- THE TASK -
Among the entries that follow, find the lines containing the string "href" and copy them.

Start of EXERCISE INPUT

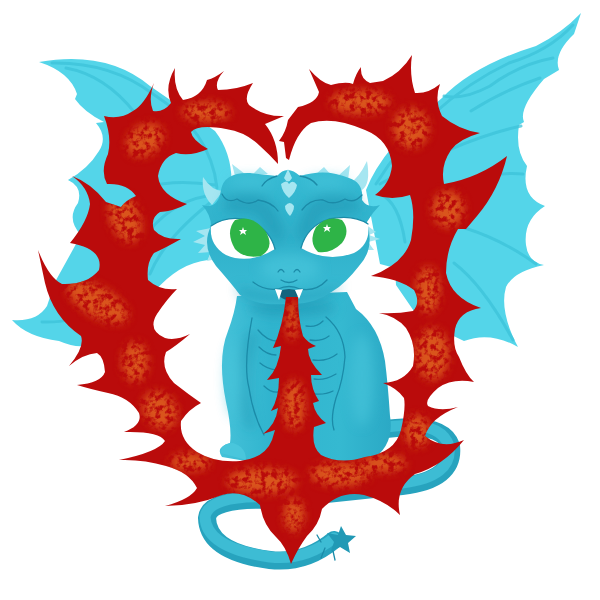
<!DOCTYPE html>
<html lang="en">
<head>
<meta charset="utf-8">
<title>Baby dragon breathing a heart of fire</title>
<style>
:root{--paper:#fff;--wing:#54d5e9;--vein:#3cc3da;--skin:#30b6cf;--skin-light:#49c6dc;--skin-dark:#2199b5;--line:#1b8ba8;--pale:#a5e6f1;--fire:#ba0b0b;--ember:#d9541c;--eye:#2eb447}
html,body{margin:0;background:var(--paper);overflow:hidden}
.canvas{display:block;width:600px;height:600px}
.wing{fill:var(--wing)}
.veins{fill:none;stroke:var(--vein);stroke-width:3;stroke-linecap:round;opacity:.75}
.tail{fill:none;stroke-linecap:round}
.crease{fill:none;stroke:var(--line);stroke-width:1.3;stroke-linecap:round}
.shade{fill:var(--skin-dark)}
.glow{fill:var(--skin-light)}
.pale{fill:var(--pale)}
.fire{fill:var(--fire)}
.embers{fill:var(--ember)}
.white{fill:#fff}
.iris{fill:var(--eye)}
</style>
</head>
<body>
<svg class="canvas" viewBox="0 0 600 600" role="img" aria-label="Turquoise baby dragon breathing a heart-shaped ring of fire">
<defs>
<linearGradient id="body-tone" x1="0" x2="1">
<stop offset="0" stop-color="#46c2d9"/><stop offset=".3" stop-color="#30b4ce"/><stop offset=".7" stop-color="#35b9d1"/><stop offset="1" stop-color="#2ba9c5"/>
</linearGradient>
<linearGradient id="head-tone" x1="0" y1="0" x2="0" y2="1">
<stop offset="0" stop-color="#37bbd3"/><stop offset=".5" stop-color="#2fb0ca"/><stop offset="1" stop-color="#3bbdd5"/>
</linearGradient>
<filter id="soft" x="-50%" y="-50%" width="200%" height="200%"><feGaussianBlur stdDeviation="6"/></filter>
<filter id="grain" x="-40%" y="-40%" width="180%" height="180%">
<feGaussianBlur in="SourceGraphic" stdDeviation="4" result="blur"/>
<feTurbulence type="fractalNoise" baseFrequency=".18" numOctaves="3" seed="4"/>
<feColorMatrix values="0 0 0 0 0  0 0 0 0 0  0 0 0 0 0  4 0 0 0 -1.3" result="speck"/>
<feComposite in="blur" in2="speck" operator="in"/>
</filter>
<path id="flame" d="M278 164Q270 155 260 146Q246 132 226 129Q198 124 191 132Q192 140 208 149Q190 157 176 153Q161 158 158 176Q160 195 187 204Q174 211 160 212Q150 218 154 230Q163 240 181 239Q165 248 154 253Q146 263 148 280Q160 291 177 289Q167 299 157 314Q147 330 165 338Q176 341 190 334Q176 346 166 352Q160 368 174 383Q188 394 201 403Q189 409 181 421Q179 440 197 452Q215 463 240 461Q265 458 272 440L275 430L263 434Q276 424 278 408L271 411Q279 398 279 378L267 380Q279 368 281 346L273 348Q283 326 286 297H298Q298 319 303 336Q308 343 316 346L308 349Q308 361 322 375L311 375Q311 389 319 401L313 403Q315 415 326 423L314 427Q311 447 321 455Q340 465 365 457Q395 453 401 430Q406 408 404 398Q397 388 383 383Q404 382 413 366Q417 345 406 328Q396 316 379 313Q397 314 413 311Q421 303 414 290Q398 278 371 276Q404 264 411 240Q416 213 410 195Q392 201 375 195Q390 184 392 166Q390 140 365 130Q333 116 311 123Q296 132 289 160L286 158L284 142L279 141Q286 132 288 120L298 107Q317 103 319 92L309 69Q321 83 331 85Q346 81 353 84Q356 73 361 67Q360 79 370 83L383 81Q401 73 412 55Q409 75 415 93Q428 94 440 84Q434 100 442 116Q459 130 480 133Q459 139 451 150Q440 166 444 184Q479 178 507 156Q499 190 477 216L466 229L458 229Q446 249 446 273Q451 298 481 308Q459 311 455 329Q452 347 459 357Q466 375 474 382Q452 378 438 388Q424 400 428 406Q440 412 458 407Q430 418 425 436Q442 450 464 440Q443 466 415 474Q394 489 400 515Q386 501 364 495Q340 490 322 509Q319 525 307 536Q298 548 291 564Q286 546 276 537Q263 525 260 505Q242 489 222 495Q195 506 165 506Q191 499 197 488Q189 472 166 466Q143 459 119 460Q158 452 165 441Q159 431 124 432Q143 425 139 413Q129 397 108 393Q90 389 77 385Q101 383 105 372Q104 357 97 353Q83 354 69 366Q85 347 81 336Q53 317 45 283L38 250Q49 278 62 284Q87 285 99 270Q104 249 70 243Q88 221 90 204Q88 187 72 176Q91 183 106 202L121 207Q126 200 136 196Q127 183 107 184Q100 171 108 154Q112 137 104 116Q120 120 133 111Q144 105 154 83Q148 99 153 111Q163 113 171 103Q164 87 175 68Q173 88 183 100Q202 97 207 80Q215 78 224 71Q214 82 218 90Q236 90 253 83Q243 98 249 105Q265 117 284 116L265 124Q278 140 278 164Z"/>
<clipPath id="inside-flame"><use href="#flame"/></clipPath>
<path id="star" d="M0-4L1-1L4-1L2 1L3 4L0 2L-3 4L-2 1L-4-1L-1-1Z"/>
</defs>

<g id="left-wing">
<path class="wing" d="M39 62Q107 50 150 86L215 131Q238 161 229 205L208 260Q179 263 154 292L120 305L88 345Q78 349 59 341Q27 337 12 320Q37 322 47 306L55 282L81 235Q66 219 78 203Q83 187 68 180Q88 169 99 151Q108 137 96 123L104 122Q84 112 75 99L77 94Q70 72 39 62Z"/>
<path class="veins" d="M52 63Q111 62 153 94Q211 131 217 188M66 68Q105 75 135 113M215 185Q176 179 146 187M215 195Q177 198 150 230M211 202Q164 239 150 274M42 322Q74 323 87 311"/>
</g>
<g id="right-wing">
<path class="wing" d="M581 13L574 34Q553 54 559 70L544 79Q518 109 524 122L519 125Q515 151 527 166Q520 197 545 206Q523 220 526 245Q528 262 544 265Q514 271 506 287Q499 311 518 347Q490 331 464 341L420 320L396 285L395 268L380 264L366 190Q382 148 442 98Q474 65 536 46Q562 33 581 13Z"/>
<path class="veins" d="M573 25Q549 51 509 63Q426 103 376 184M553 58Q520 64 490 86Q464 100 444 96M540 78Q502 91 471 111M380 184Q461 139 521 126M459 184Q496 171 523 174M380 194Q399 202 405 242M465 228Q503 240 536 264M454 263Q483 285 513 340"/>
</g>

<g id="tail">
<path class="tail" stroke="#27a3be" stroke-width="18" d="M380 430Q442 420 451 446Q455 480 402 486L270 500Q209 498 207 518Q208 552 270 560Q305 564 334 540"/>
<path class="tail" stroke="#3dbcd4" stroke-width="11" d="M380 428Q440 418 449 446Q453 477 402 483L270 497Q208 495 205 517Q206 548 270 557Q305 561 334 538"/>
<path class="shade" d="M327 533L338 535L341 526L346 535L356 536L348 543L350 553L340 547L331 551L334 542Z"/>
<path class="crease" stroke-width="2" d="M321 542L317 535M325 548L321 558M333 551L335 560"/>
</g>

<g id="body">
<path fill="url(#body-tone)" d="M237 296Q235 312 228 331Q217 358 226 402Q232 429 230 443Q215 447 222 457L275 466L370 461Q395 446 390 416Q388 385 385 361Q379 326 356 309L347 292Z"/>
<g filter="url(#soft)" opacity=".6">
<ellipse class="shade" cx="292" cy="308" rx="44" ry="9"/>
<path class="shade" d="M249 330Q229 376 248 430L255 428Q242 375 258 335Z"/>
<ellipse class="glow" cx="362" cy="380" rx="12" ry="46"/>
<ellipse class="glow" cx="234" cy="379" rx="8" ry="38"/>
</g>
<path class="crease" d="M252 318Q243 365 249 388Q253 415 264 435M326 317Q344 332 345 357Q343 381 336 398Q330 419 334 430M258 330Q267 341 277 341M259 347Q267 355 276 355M260 363Q267 369 276 370M264 386Q271 393 278 392M306 326Q316 328 323 321M310 340Q321 342 329 336M313 360Q327 362 337 354M314 379Q324 381 336 374M315 394Q325 395 333 391"/>
<path class="glow" d="M221 453Q221 443 233 443Q246 447 246 460Z"/>
</g>

<g id="head">
<g id="horns-and-frills" class="pale">
<path d="M212 205Q201 194 203 177Q212 191 223 191Z"/>
<path d="M362 190Q371 184 367 161Q359 178 349 184Z"/>
<path d="M235 176L232 164L245 174ZM253 174L260 167L268 174ZM316 174L324 167L331 175ZM338 176L350 165L348 180Z"/>
<path d="M211 228L196 231L205 236L193 242L205 245L198 253L211 252L207 261L221 258Z"/>
<path d="M365 224L376 232L369 235L380 239L368 242L374 250L364 250L361 259L350 254Z"/>
</g>
<path fill="url(#head-tone)" d="M202 205Q218 210 221 190Q224 172 250 173L277 176Q287 164 300 176Q326 168 349 178Q364 183 362 200Q368 209 380 205Q372 213 367 222Q375 249 359 266Q345 284 333 291Q312 306 286 304Q256 306 240 295Q231 283 216 266Q201 246 211 226Q211 215 202 205Z"/>
<g filter="url(#soft)" opacity=".65">
<path class="shade" d="M224 198Q257 188 272 203L284 230L278 246L256 215L224 212ZM360 200Q318 188 306 207L297 230L304 246L323 216L360 212Z"/>
<ellipse class="glow" cx="290" cy="268" rx="30" ry="14"/>
<ellipse class="glow" cx="250" cy="182" rx="22" ry="5"/>
<ellipse class="glow" cx="326" cy="182" rx="22" ry="5"/>
<path class="shade" d="M236 286Q290 303 344 284L330 296Q290 309 242 297Z"/>
</g>
<path class="crease" stroke-width="2" d="M222 194Q227 204 237 199Q249 207 258 200Q272 202 278 211M362 195Q354 204 345 199Q333 206 323 200Q310 199 302 210M277 176Q266 179 262 186M300 176Q312 178 317 185"/>
<path class="pale" d="M288 169L292 178Q288 185 284 178ZM281 184Q287 179 289 184Q293 179 297 185Q296 192 289 198Q282 192 281 184ZM285 206Q290 200 294 206Q294 211 290 216Q285 211 285 206Z"/>
<g id="eyes">
<path class="white" d="M211 226Q227 215 248 220Q270 229 275 249Q249 265 226 255Q209 245 211 226Z"/>
<path class="white" d="M301 248Q307 226 329 219Q353 214 368 224Q371 244 354 253Q327 263 301 248Z"/>
<path class="crease" d="M211 226Q227 215 248 220Q270 229 275 249M301 248Q307 226 329 219Q353 214 368 224"/>
<path class="iris" d="M235 220Q253 214 266 232Q275 248 261 256Q244 259 235 249Q225 232 235 220Z"/>
<path class="iris" d="M316 227Q327 215 342 220Q351 231 342 243Q331 254 318 252Q308 242 316 227Z"/>
<use href="#star" x="243" y="231" class="white"/>
<use href="#star" x="327" y="228" class="white"/>
</g>
<path class="crease" d="M278 272Q281 267 284 272M294 272Q297 267 300 272M281 280Q289 285 297 280M253 282Q264 291 278 289Q289 284 300 289Q316 292 327 280"/>
<path fill="#14647e" d="M278 292Q289 286 300 292Q297 300 289 300Q280 300 278 292Z"/>
<path class="white" d="M275 289L279 300L282 290ZM295 290L299 299L303 289Z"/>
</g>

<g id="fire-heart">
<use href="#flame" class="fire"/>
<g clip-path="url(#inside-flame)">
<g class="embers" filter="url(#grain)">
<ellipse cx="206" cy="112" rx="24" ry="10"/>
<ellipse cx="145" cy="140" rx="20" ry="15" transform="rotate(-35 145 140)"/>
<ellipse cx="125" cy="218" rx="15" ry="25" transform="rotate(-20 125 218)"/>
<ellipse cx="98" cy="302" rx="34" ry="15" transform="rotate(30 98 302)"/>
<ellipse cx="135" cy="362" rx="13" ry="20"/>
<ellipse cx="160" cy="410" rx="16" ry="20" transform="rotate(-35 160 410)"/>
<ellipse cx="190" cy="462" rx="20" ry="9"/>
<ellipse cx="262" cy="481" rx="35" ry="13"/>
<ellipse cx="340" cy="474" rx="30" ry="12"/>
<ellipse cx="294" cy="515" rx="10" ry="17"/>
<ellipse cx="384" cy="463" rx="22" ry="9"/>
<ellipse cx="417" cy="431" rx="13" ry="16"/>
<ellipse cx="432" cy="354" rx="17" ry="26"/>
<ellipse cx="428" cy="290" rx="12" ry="23"/>
<ellipse cx="448" cy="209" rx="16" ry="18"/>
<ellipse cx="411" cy="128" rx="18" ry="20"/>
<ellipse cx="360" cy="102" rx="30" ry="12"/>
<ellipse cx="292" cy="320" rx="6" ry="20"/>
<ellipse cx="294" cy="405" rx="11" ry="25"/>
</g>
</g>
</g>
</svg>
</body>
</html>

End of EXERCISE INPUT

- PROBLEM SOLUTION -
<clipPath id="inside-flame"><use href="#flame"/></clipPath>
<use href="#star" x="243" y="231" class="white"/>
<use href="#star" x="327" y="228" class="white"/>
<use href="#flame" class="fire"/>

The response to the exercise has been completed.